─── Material for this task
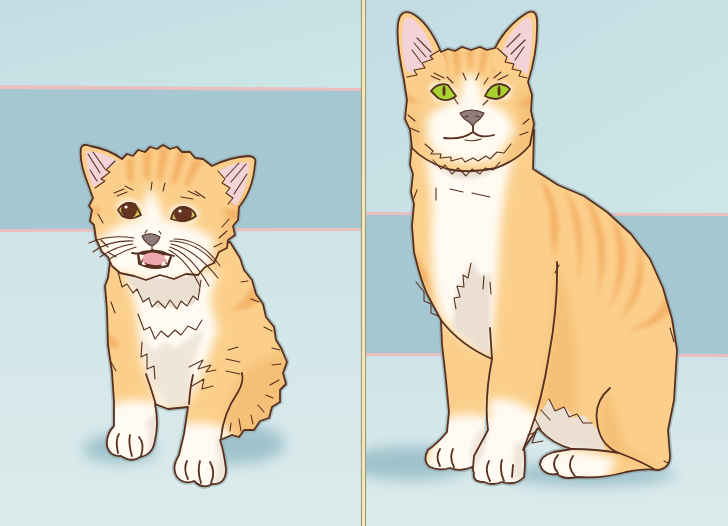
<!DOCTYPE html>
<html lang="en">
<head>
<meta charset="utf-8">
<title>Kitten and adult cat</title>
<style>
:root{--wall:#c8e1e5;--band:#a5c7d2;--floor:#d8e9eb;--trim:#e9bfc0;--fur:#fbcf8b;--fur-dark:#f0b76c;--stripe:#f2a457;--white:#fffaf2;--cream:#eadfd1;--line:#57301f;--pink:#f4d3d8;--shadow:#9fc2cc;--iris:#a8d22f;--nose:#8d7d7c}
html,body{margin:0;overflow:hidden}
svg{display:block;width:728px;height:526px}
.wall{fill:url(#wall-light)}.band{fill:var(--band)}.floor{fill:url(#floor-light)}.trim{fill:var(--trim)}
.fur{fill:var(--fur)}.shade{fill:var(--fur-dark)}.stripe{fill:var(--stripe)}.white{fill:var(--white)}.cream{fill:var(--cream)}.pink{fill:var(--pink)}.nose{fill:var(--nose)}.dark{fill:var(--line)}
.ink{fill:none;stroke:var(--line);stroke-width:1.8;stroke-linecap:round;stroke-linejoin:round}
.thin{stroke-width:1.1}
.halo{fill:none;stroke:#8fa5a8;stroke-width:5;stroke-linejoin:round;opacity:.6}
.ground{fill:var(--shadow);filter:url(#soft-wide)}
.soft{filter:url(#soft)}.faint{filter:url(#soft-small)}
</style>
</head>
<body>
<svg viewBox="0 0 728 526" role="img" aria-label="A sitting orange kitten beside a sitting orange adult cat">
<defs>
<linearGradient id="wall-light" x1="0" y1="0" x2="1" y2="1"><stop offset="0" stop-color="#c3dce3"/><stop offset="1" stop-color="#cde6e7"/></linearGradient>
<linearGradient id="floor-light" x1="0" y1="0" x2="0" y2="1"><stop offset="0" stop-color="#cfe4e7"/><stop offset="1" stop-color="#dcebec"/></linearGradient>
<filter id="soft" x="-30%" y="-30%" width="160%" height="160%"><feGaussianBlur stdDeviation="5"/></filter>
<filter id="soft-small" x="-30%" y="-30%" width="160%" height="160%"><feGaussianBlur stdDeviation="2"/></filter>
<filter id="soft-wide" x="-30%" y="-60%" width="160%" height="220%"><feGaussianBlur stdDeviation="7"/></filter>
<path id="kitten-body" d="M110 262L108 278 105 286 107 310 108 345 112 372 114 402 114 426Q106 434 107 446Q110 457 121 456Q132 463 140 457Q153 455 155 440Q159 424 155 404L168 409 188 407 184 434 179 455Q171 468 177 477Q184 485 194 481Q203 490 212 484Q226 485 226 469Q224 452 220 440L232 435 239 437 244 430 254 430 260 421 269 418 272 407 280 402 280 390 286 384 283 373 287 362 281 348 276 340 274 327 266 317 263 304 256 294 252 280 244 270 240 258 230 242Z"/>
<path id="kitten-head" d="M88 184Q79 162 81 148Q83 143 90 146Q108 149 122 159L127 154 133 156 138 150 145 152 150 147 157 149 163 145 170 149 177 147 182 152 190 152 195 158 203 159 212 166Q230 157 249 156Q257 157 255 164Q253 190 239 207L238 220 233 226 235 235 228 240 227 248 219 252 214 263 205 267 198 275 186 274 174 279 160 275 146 280 134 276 120 273 112 266 108 257 102 252 96 239 94 225 90 221 92 210 89 206 93 198Z"/>
<path id="cat-body" d="M412 142L410 165 413 174 411 192 414 204 412 226 414 252Q420 278 427 294L441 320 442 344 446 380 449 412 447 432Q438 443 428 450Q422 461 430 467Q439 471 450 468Q461 472 472 467L474 473Q472 482 484 482Q492 486 502 482Q516 486 524 477Q526 461 524 448L538 428Q552 444 572 449L554 452Q540 456 540 465Q544 476 557 474Q564 480 577 477Q602 479 626 472Q645 468 658 470Q670 468 670 456L668 430 674 400 677 350 672 319 663 288 650 259 631 234 607 212 584 196 558 185 533 169 534 130Z"/>
<path id="cat-head" d="M404 80Q396 43 398 24Q400 9 411 13Q428 21 441 52L448 49 455 51 462 47 471 50 480 47 487 50 495 48Q507 25 527 13Q537 8 537 22Q538 51 528 82L532 95 531 111 534 124 530 145Q518 160 496 168Q471 174 447 169Q424 161 412 148L410 130 405 119 407 100Z"/>
<clipPath id="kitten-body-clip"><use href="#kitten-body"/></clipPath>
<clipPath id="kitten-head-clip"><use href="#kitten-head"/></clipPath>
<clipPath id="cat-body-clip"><use href="#cat-body"/></clipPath>
<clipPath id="cat-head-clip"><use href="#cat-head"/></clipPath>
<clipPath id="left-clip"><rect width="361" height="526"/></clipPath>
<clipPath id="right-clip"><rect x="366" width="362" height="526"/></clipPath>
</defs>

<g id="left-room" clip-path="url(#left-clip)">
<rect class="wall" width="361" height="90"/>
<rect class="band" y="88" width="361" height="143"/>
<rect class="floor" y="230" width="361" height="296"/>
<path class="trim" d="M0 85L361 88V91L0 89ZM0 229L361 228V231L0 232Z"/>
<ellipse class="ground" cx="120" cy="449" rx="38" ry="14"/>
<ellipse class="ground" cx="235" cy="444" rx="50" ry="20"/>
</g>

<g id="right-room" clip-path="url(#right-clip)">
<rect class="wall" x="366" width="362" height="214"/>
<rect class="band" x="366" y="213" width="362" height="142"/>
<rect class="floor" x="366" y="355" width="362" height="171"/>
<path class="trim" d="M366 212L728 213V216L366 215ZM366 353L728 354V357L366 356Z"/>
<ellipse class="ground" cx="410" cy="463" rx="64" ry="17"/>
<ellipse class="ground" cx="590" cy="474" rx="85" ry="12"/>
</g>

<g id="divider">
<rect x="361" width="5" height="526" fill="#f4ecc4"/>
<path d="M361.5 0V526M365.5 0V526" stroke="#a39a72" stroke-width="1.2"/>
</g>

<g id="kitten">
<use class="halo" href="#kitten-body"/><use class="halo" href="#kitten-head"/>
<use class="fur" href="#kitten-body"/>
<g clip-path="url(#kitten-body-clip)">
<path class="shade soft" d="M250 365Q228 385 222 440L290 430V350Z" opacity=".65"/>
<path class="stripe faint" d="M230 310Q244 304 252 286L260 300Q250 312 230 310ZM105 332L119 342 118 348 105 346Z" opacity=".65"/>
<path class="white soft" d="M124 268L218 272 210 300 218 330 200 380 184 408 158 406 142 360 136 310Z"/>
<path class="cream" d="M116 267Q150 286 200 274L201 292 192 306 184 301 176 310 166 304 158 309 151 299 143 302 135 288Z"/>
<path class="cream faint" d="M142 336L154 352 165 342 176 348 190 338 204 330 192 367 188 405 167 407 151 380Z" opacity=".75"/>
<path class="white soft" d="M103 408Q130 395 162 404V468H98ZM176 425Q206 418 230 430V494H166Z"/>
<path class="cream faint" d="M146 422Q152 440 146 460L160 452 160 408ZM215 436Q221 462 212 488L230 480V440Z" opacity=".7"/>
</g>
<use class="ink" href="#kitten-body"/>
<path class="ink" d="M156 405Q151 388 146 374M189 404Q190 388 193 375M221 438Q223 414 238 392Q244 382 242 373M119 434Q115 440 118 453M130 435Q128 443 132 456M139 437Q145 444 141 456M187 461Q183 469 188 479M200 461Q197 471 201 483M210 462Q216 472 211 483"/>
<path class="ink thin" d="M118 272L122 287 127 284 133 293 137 289 143 302 149 298 152 307 158 301 165 308 170 300 177 309 181 301 187 306 193 296 198 300 201 280M138 314L144 330 150 327 155 339 161 331 168 337 175 330 181 335 188 326 196 330 202 320M142 342L141 357 147 354 147 369 154 366 155 379M189 367L203 360 198 369 211 365 206 372 216 370M192 386L204 379 202 389 213 386M228 350L238 347M226 359L240 362M226 371L240 374M272 331L264 327M280 350L272 348M281 364L272 365M279 380L270 385M273 398L266 395M264 412L258 405M253 424L251 415M241 431L239 419M230 431L231 423M111 302L115 313M111 362L116 371M248 281L241 282M259 302L251 299"/>
<use class="fur" href="#kitten-head"/>
<g clip-path="url(#kitten-head-clip)">
<path class="shade soft" d="M226 192Q230 230 209 270L246 250 248 192Z" opacity=".6"/>
<path class="stripe faint" d="M126 160L134 158 133 184 128 180ZM143 152L152 149 149 181 144 177ZM160 147L169 148 162 181 157 179ZM178 150L187 153 176 184 171 183ZM194 158L203 161 187 188 184 184ZM222 211L238 210 234 220ZM91 207L102 209 94 215Z" opacity=".7"/>
<path class="white soft" d="M148 187Q158 194 164 219Q190 222 214 238L211 272 163 284 112 272 96 242Q116 222 140 219Z"/>
<path class="white faint" d="M116 203Q130 191 144 207L142 220 120 219ZM168 210Q185 195 201 213L194 224 172 222Z" opacity=".65"/>
<path class="pink" d="M86 151Q106 152 118 162L108 170 103 181 93 187Q86 169 86 151ZM249 162Q232 162 219 171L224 181 226 197 236 206Q249 187 249 162Z"/>
<path class="fur" d="M120 160L106 170 109 173 101 179 105 181 94 190 112 190ZM215 168L226 178 222 181 231 188 226 191 232 198 227 204 237 209 219 206Z"/>
</g>
<use class="ink" href="#kitten-head"/>
<path class="ink thin" d="M88 154L100 173M93 152L105 169M90 170L97 181M115 161L106 170 110 172 101 179 105 181 95 188M246 164L231 182M247 174L234 194M239 163L226 177M218 171L225 179 222 183 230 188 226 193 233 198 228 204M114 193L124 189M117 196L127 192M125 186L133 190M188 191L199 196M181 197L193 199M195 191L205 198M98 214L103 223M101 240L108 247M108 252L116 257M229 219L222 227M227 231L219 238M222 243L214 247M152 182L151 190M165 183L163 191"/>
<g id="kitten-eyes">
<ellipse cx="130" cy="211" rx="11" ry="7.5" fill="#d8c85c"/><ellipse cx="183" cy="215" rx="12" ry="7.5" fill="#d8c85c"/>
<ellipse cx="129" cy="210" rx="8" ry="8" fill="#66331f"/><ellipse cx="183" cy="214" rx="9" ry="8" fill="#66331f"/>
<path class="ink" d="M118 210Q124 200 135 204L141 215Q130 221 122 216ZM171 219Q174 206 185 207Q194 209 196 216Q186 224 171 219Z"/>
<circle class="white" cx="126" cy="207" r="1.6"/><circle class="white" cx="180" cy="211" r="1.6"/>
</g>
<path class="nose" d="M142 236Q151 231 160 237Q157 244 152 246Q145 243 142 236Z"/>
<path class="ink thin" d="M142 236Q151 231 160 237Q157 244 152 246Q145 243 142 236ZM147 230L145 233M159 231L161 234M152 246V251"/>
<path class="dark" d="M137 253Q146 249 152 251Q162 248 172 256L168 267Q153 271 140 264Z"/>
<path fill="#eba8ae" d="M142 256Q151 249 165 256L166 263Q154 268 143 262Z"/>
<path class="white" d="M139 254L144 255 141 262ZM164 255L170 256 167 264ZM143 261L146 265 141 265ZM163 261L167 265 161 266Z"/>
<path class="ink" d="M132 253Q145 255 152 250Q161 252 174 256M138 255L139 264Q154 271 168 266L171 257"/>
<path class="ink thin" d="M134 238Q109 234 89 243M133 241Q109 240 93 252M133 244Q116 246 100 257M136 247Q122 251 108 260M170 241Q195 241 215 263M171 244Q195 249 218 278M170 247Q191 254 209 286M169 250Q187 260 200 286M174 239Q202 239 220 266"/>
</g>

<g id="adult-cat">
<use class="halo" href="#cat-body"/><use class="halo" href="#cat-head"/>
<use class="fur" href="#cat-body"/>
<g clip-path="url(#cat-body-clip)">
<path class="shade soft" d="M556 260Q582 335 575 410Q560 425 536 410Q554 360 556 260ZM608 390Q590 415 606 452L668 470 625 448Z" opacity=".65"/>
<path class="stripe faint" d="M540 179Q556 190 559 228L555 260Q549 235 550 211ZM565 190Q591 220 578 283Q580 233 565 190ZM585 197Q618 232 597 299Q604 246 585 197ZM611 217Q642 254 608 312Q626 264 611 217ZM637 242Q656 288 618 321Q641 289 637 242ZM665 294Q661 319 627 330Q655 330 672 309ZM414 249L428 275 434 304Q419 281 414 249Z" opacity=".65"/>
<path class="white soft" d="M425 150L514 154Q500 202 499 262L491 352Q468 350 440 314Q428 272 432 205Z"/>
<path class="cream faint" d="M472 262Q451 291 454 329L490 357 490 270Q482 285 472 262Z"/>
<path class="cream faint" d="M424 146Q467 164 520 140L502 165Q478 183 454 177Q430 169 424 146Z"/>
<path class="white soft" d="M440 420Q470 408 491 420L488 400Q512 394 540 416L530 490H418Z"/>
<path class="cream" d="M549 399L556 411 565 407 574 418 584 415 598 430 606 451 572 451 525 452 527 437Z"/>
<path class="white soft" d="M532 452Q570 444 616 459L606 481H532Z"/>
<path class="cream faint" d="M477 434L490 420 484 452 474 470 470 452ZM514 445L526 440V484L513 478Z" opacity=".75"/>
</g>
<use class="ink" href="#cat-body"/>
<path fill="#b5d0d5" d="M492 362Q486 400 487 433L484 444Q485 398 492 362Z"/>
<path class="ink" d="M441 320Q460 345 492 359Q484 400 488 430L474 456 473 468M492 359L490 328M557 262Q558 307 549 355Q542 400 530 432L523 450M610 388Q594 402 597 421Q599 445 619 453Q638 460 654 469M572 449Q596 449 619 453M440 449Q435 457 440 466M453 449Q449 458 454 467M489 461Q484 470 490 481M502 460Q499 470 504 481M513 465L512 477M558 455Q550 464 558 473M573 456Q566 466 575 476"/>
<path class="ink thin" d="M471 263L468 278 463 275 464 287 457 286 460 297 454 298 456 309M484 276L483 289M490 282L491 294M416 282L424 292 424 301 431 304 431 313 438 316M549 399L555 411 564 407 569 417 577 414 583 423 592 423M541 410L550 420M535 419L541 430M528 435L536 432 532 443 543 441M436 188V200M450 189L463 192M472 193L490 197M555 273L559 265M417 190L414 198M670 328L674 342M664 461L668 463"/>
<use class="fur" href="#cat-head"/>
<g clip-path="url(#cat-head-clip)">
<path class="shade soft" d="M516 90Q526 126 505 160L540 145V90ZM405 106L424 130 414 149Z" opacity=".55"/>
<path class="stripe faint" d="M439 54L446 51 449 75ZM452 52L459 50 460 77 456 74ZM466 49L474 50 470 76ZM482 49L488 51 482 78 479 74ZM496 50L502 54 491 77ZM407 94L421 103 407 102ZM532 96L516 106 531 104Z" opacity=".75"/>
<path class="white soft" d="M464 74L478 76 484 101Q509 108 515 130L497 159Q471 168 440 157Q421 139 429 115Q448 101 459 100Z"/>
<path class="white faint" d="M428 86Q443 76 458 91L454 101 435 102ZM483 91Q498 77 513 85L510 99 489 101Z" opacity=".7"/>
<path class="pink" d="M403 24Q405 14 413 19Q427 31 434 54L427 63 413 74 406 70Q400 46 403 24ZM532 22Q529 13 519 24Q506 37 502 52L514 65 527 75Q533 49 532 22Z"/>
<path class="fur" d="M440 48L430 56 432 60 422 63 424 68 414 70 417 75 405 78 424 88 447 66ZM496 46L507 57 505 61 514 64 512 69 521 71 519 76 531 80 510 85 492 65Z"/>
</g>
<use class="ink" href="#cat-head"/>
<path class="ink thin" d="M440 50L430 56 433 59 422 63 425 68 414 70 417 75 407 77M414 43L426 57M417 38L431 52M412 50L421 62M497 48L507 57 505 62 514 64 512 69 521 71 519 76 527 78M525 40L511 54M524 47L515 60M520 34L507 47M431 76L440 80M434 73L444 78M447 77L453 83M508 75L498 80M501 72L494 78M488 78L484 84M463 73L466 80M479 73L476 80M408 115L415 121M410 128L419 132M529 119L523 124M528 132L520 135M425 144L433 151 431 154 441 154 440 158 451 157 451 161 462 158 465 162 473 158 478 161 486 156 490 159 497 152 504 153 511 144M433 160L441 169 445 165 452 174 458 168 466 176 472 169 480 174 485 168 493 170 500 162M454 98L458 104M488 100L483 105"/>
<g id="cat-eyes" stroke="#57301f" stroke-width="1.8" stroke-linejoin="round">
<path fill="#a8d22f" d="M431 91Q438 82 448 85L456 96Q447 103 438 98ZM485 96Q490 84 500 84Q507 85 510 89Q505 98 496 99Q490 99 485 96Z"/>
<ellipse class="dark" cx="444" cy="91" rx="1.5" ry="5" stroke="none"/><ellipse class="dark" cx="499" cy="91" rx="1.5" ry="5" stroke="none"/>
</g>
<path class="nose" d="M460 113Q471 107 484 113Q481 119 476 122L473 126 469 122Q463 119 460 113Z"/>
<path class="ink thin" d="M460 113Q471 107 484 113Q481 119 476 122L473 126 469 122Q463 119 460 113ZM465 117L468 116M476 116L479 117"/>
<path class="ink" d="M473 126V132M444 138Q462 140 473 132Q481 139 494 135"/>
<path class="ink thin" d="M465 140Q473 142 481 139"/>
</g>
</svg>
</body>
</html>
──────
• Prompt:
Where in the records does the word "adult" appear? Copy each line that holds it.

• Exercise response:
<title>Kitten and adult cat</title>
<svg viewBox="0 0 728 526" role="img" aria-label="A sitting orange kitten beside a sitting orange adult cat">
<g id="adult-cat">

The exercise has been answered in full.